### EXERCISE DIRECTIONS
For the entries below, report every line that includes the word "style".

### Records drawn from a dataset
--- START ---

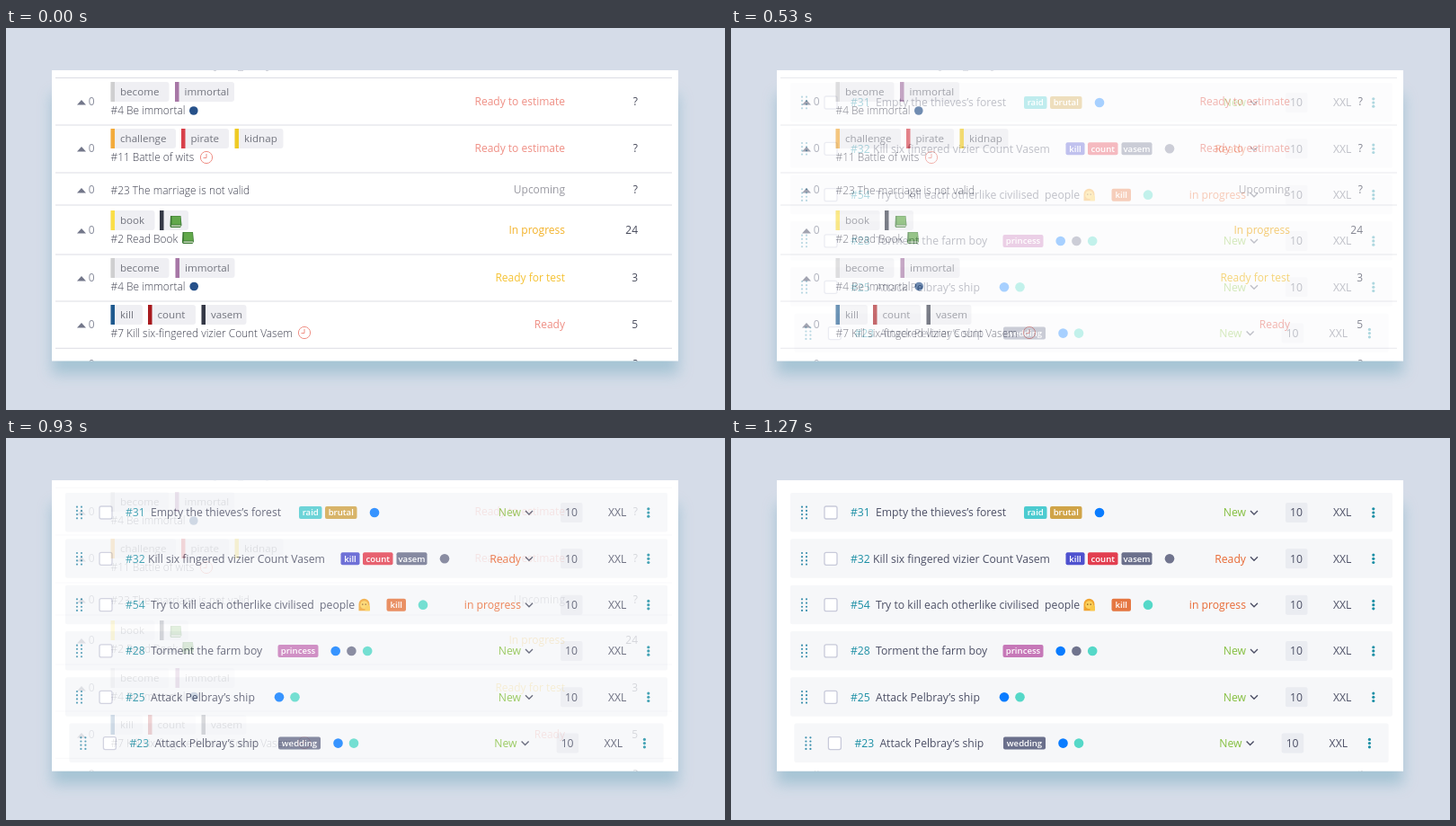
Animation, 800 px wide and 425 px high, one loop 5030 ms. Source, as an HTML page:

```html
<!DOCTYPE html>
<html lang="en">
<head>
<meta charset="utf-8">
<title>Backlog refresh</title>
<style>
  html, body { margin: 0; width: 100%; height: 100%; overflow: hidden; background: #d5dce8; }
  svg { display: block; width: 100%; height: 100%; font-family: "Open Sans", "Noto Sans", sans-serif; }
  .label { font-size: 11.6px; fill: #73757f; }
  .title { font-size: 11.9px; font-weight: 300; fill: #3f4150; }
  .state { font-size: 12px; }
  .story { font-size: 12.2px; fill: #4d5066; }
  .pill { font-size: 9.6px; font-weight: 600; fill: #fff; }
</style>
</head>
<body>
<svg viewBox="0 0 800 425">
  <defs>
    <filter id="soft" x="-10%" y="-20%" width="120%" height="140%"><feGaussianBlur stdDeviation="8"/></filter>
    <clipPath id="card"><rect x="51" y="47" width="697" height="323.5"/></clipPath>
  </defs>
  <rect width="800" height="425" fill="#d5dce8"/>
  <rect x="51" y="74" width="697" height="311" fill="#9cbfd0" opacity=".85" filter="url(#soft)"/>
  <g clip-path="url(#card)">
    <g id="before"></g>
    <g id="after"></g>
  </g>
</svg>
<script>
const LOOP = 5030, FADE_START = 30, FADE_END = 1270;
const CORAL = "#ef8f85", BLUE = "#0a7cff", GREY = "#70748e", TEAL = "#55d8c8",
      SLATE = "#6b708c", ORANGE = "#e86a35", GREEN = "#84bf3f", CYAN = "#1c8fa5";

const rect = (x, y, w, h, fill, r = 0, more = "") =>
  `<rect x="${x}" y="${y}" width="${w}" height="${h}" rx="${r}" fill="${fill}" ${more}/>`;
const dot = (x, y, r, fill) => `<circle cx="${x}" cy="${y}" r="${r}" fill="${fill}"/>`;
const path = (d, stroke, width = 1) =>
  `<path d="${d}" fill="none" stroke="${stroke}" stroke-width="${width}"/>`;
const text = (x, y, s, cls, fill, anchor = "start") =>
  `<text x="${x}" y="${y}" class="${cls}" text-anchor="${anchor}"${fill ? ` style="fill:${fill}"` : ""}>${s}</text>`;

const book = (x, y) =>
  `<g transform="translate(${x} ${y})">` +
  `<path d="M-6 -6H5.5L6.5 4.5L5 7H-5.5Q-7 6-6.5 4Z" fill="#3d7a35"/>` +
  `<path d="M-4.5 -5.5H5L5.5 3.5H-4.5Z" fill="#62a84b"/>` +
  path("M-5 5.2H5.5", "#e4ead8", 1.3) + `</g>`;

const clock = (x, y) =>
  `<circle cx="${x}" cy="${y}" r="6.6" fill="none" stroke="${CORAL}"/>` +
  path(`M${x} ${y - 4}V${y + .5}H${x - 3.5}`, CORAL);

const person = (x, y) =>
  `<path d="M${x - 6} ${y + 6.5}V${y - 1}a6 6 0 0 1 12 0V${y + 6.5}Z" fill="#f0a430"/>` +
  dot(x, y, 4.4, "#fcd25c") +
  path(`M${x - 2.5} ${y - .5}h1.5m2 0h1.5`, "#8a5a20", 1.1) +
  `<path d="M${x + 1} ${y + 6.5}V${y + 2}l4-2 1.5 2v4.5Z" fill="#fac94a"/>`;

// First view: [row centre, tags [x, width, colour, label], title, status, colour, points, marker]
const oldRows = [
  [82, [[116.5, 65, "#cfcfd0", "become"], [188, 66, "#a777a6", "immortal"]],
    "#4 Be immortal", "Ready to estimate", CORAL, "?", dot(208.8, 92, 4.8, "#26518a")],
  [134, [[116.5, 72.5, "#f3ab3c", "challenge"], [195, 53, "#d8404a", "pirate"], [254.5, 54, "#efcb25", "kidnap"]],
    "#11 Battle of wits", "Ready to estimate", CORAL, "?", clock(223, 144)],
  [180, [], "#23 The marriage is not valid", "Upcoming", "#9a9aa2", "?", ""],
  [225, [[116.5, 49, "#fade48", "book"], [171, 32, "#343846", ""]],
    "#2 Read Book", "In progress", "#f3b229", "24", book(189, 215) + book(202.5, 233)],
  [278, [[116.5, 65, "#cfcfd0", "become"], [188.5, 66, "#a777a6", "immortal"]],
    "#4 Be immortal", "Ready for test", "#f5c233", "3", dot(209.2, 287.5, 4.8, "#26518a")],
  [330, [[116.5, 35.5, "#1f5a8f", "kill"], [158, 53, "#a81a1e", "count"], [217.5, 50, "#343846", "vasem"]],
    "#7 Kill six-fingered vizier Count Vasem", "Ready", CORAL, "5", clock(332, 339)]
];

const vote = y => `<path d="M79 ${y + 3.5}l5-5.5 5 5.5Z" fill="#73778a"/>` +
  text(91.8, y + 4.3, "0", "state", "#8b8f9e");

const oldTag = y => ([x, w, color, label]) =>
  rect(x, y, w, 22, "#efeff3", 3) + rect(x, y, 4.5, 22, color) + text(x + 10.5, y + 14.8, label, "label");

function oldRow([y, tags, title, status, color, points, marker]) {
  return vote(y) + tags.map(oldTag(y - 22)).join("") +
    text(116.5, y + (tags.length ? 14 : 5), title, "title") + marker +
    text(622, y + 4.4, status, "state", color, "end") +
    text(703, y + 4.4, points, "state", "#474a5b", "end");
}

// Second view: [id, title, title x, tags, dots, status, colour]
const newRows = [
  ["#31", "Empty the thieves’s forest", 161,
    [[326, 25.5, "#4ccbd0", "raid"], [355, 35.5, "#d0a448", "brutal"]], [[410, BLUE]], "New", GREEN],
  ["#32", "Kill six fingered vizier Count Vasem", 158,
    [[372.5, 21, "#4f52cf", "kill"], [397, 33.5, "#e23f50", "count"], [434.5, 34, SLATE, "vasem"]],
    [[488, GREY]], "Ready", ORANGE],
  ["#54", "Try to kill each otherlike civilised&#160; people", 161,
    [[423.5, 21.5, "#e57742", "kill"]], [[464, TEAL]], "in progress", ORANGE],
  ["#28", "Torment the farm boy", 161,
    [[302.5, 45, "#c678b8", "princess"]], [[366.7, BLUE], [384.4, GREY], [402.2, TEAL]], "New", GREEN],
  ["#25", "Attack Pelbray’s ship", 161, [], [[304, BLUE], [321.5, TEAL]], "New", GREEN],
  ["#23", "Attack Pelbray’s ship", 161,
    [[303, 47, SLATE, "wedding"]], [[369.5, BLUE], [387, TEAL]], "New", GREEN]
];

const pill = y => ([x, w, color, label]) =>
  rect(x, y - 7, w, 14, color, 2) + text(x + w / 2, y + 3.4, label, "pill", "", "middle");

function grip(x, y) {
  let out = "";
  for (let i = 0; i < 8; i++) out += dot(x + i % 2 * 5, y - 6.3 + (i >> 1) * 4.2, 1.1, "#3a8fad");
  return out;
}

function newRow([id, title, titleX, tags, dots, status, color], i) {
  const y = 83 + i * 51.32, inset = i === 5 ? 4.4 : 0, right = 736 - inset;
  const base = y + 4.3;
  return rect(66 + inset, y - 22, 670 - 2 * inset, 43.5, "#f6f7f9", 2) +
    grip(79 + inset, y) +
    rect(104 + inset, y - 7, 14, 14, "#fff", 2, 'stroke="#c8cada" stroke-width="1.3"') +
    text(133 + inset, base, id, "story", CYAN) +
    text(titleX + inset, base, title, "story") +
    tags.map(pill(y)).join("") +
    dots.map(([x, c]) => dot(x, y, 5.3, c)).join("") +
    (i === 2 ? person(398.5, y) : "") +
    text(right - 163, base, status, "story", color, "end") +
    path(`M${right - 158} ${y - 2}l4 4 4-4`, "#4d5066", 1.4) +
    rect(right - 119, y - 11, 24.5, 22, "#eaecf1", 2) +
    text(right - 107, base, "10", "story", "", "middle") +
    text(right - 66, base, "XXL", "story") +
    [-4.2, 0, 4.2].map(d => dot(right - 21.2, y + d, 1.6, CYAN)).join("");
}

const backdrop = rect(51, 47, 697, 324, "#fff");
const before = document.getElementById("before"), after = document.getElementById("after");

before.innerHTML = backdrop +
  [55.5, 108, 161, 197, 252, 304, 356.3].map(y => path(`M55 ${y}H741`, "#dcdde4")).join("") +
  path("M231 47.3h3m24 0h6m25 0h3", "#c9cad2") +
  oldRows.map(oldRow).join("") +
  text(91.8, 378, "0", "state", "#8b8f9e") + text(703, 378, "?", "state", "#474a5b", "end");
after.innerHTML = backdrop + newRows.map(newRow).join("");

function draw(time) {
  const t = time % LOOP;
  const p = Math.min(1, Math.max(0, (t - FADE_START) / (FADE_END - FADE_START)));
  after.setAttribute("opacity", p * p * (3 - 2 * p));
}

const start = performance.now();
function tick() {
  draw(performance.now() - start);
  requestAnimationFrame(tick);
}
draw(0);
requestAnimationFrame(tick);
</script>
</body>
</html>
```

--- END ---

### REPLY TO THE EXERCISE
<style>
</style>
  `<text x="${x}" y="${y}" class="${cls}" text-anchor="${anchor}"${fill ? ` style="fill:${fill}"` : ""}>${s}</text>`;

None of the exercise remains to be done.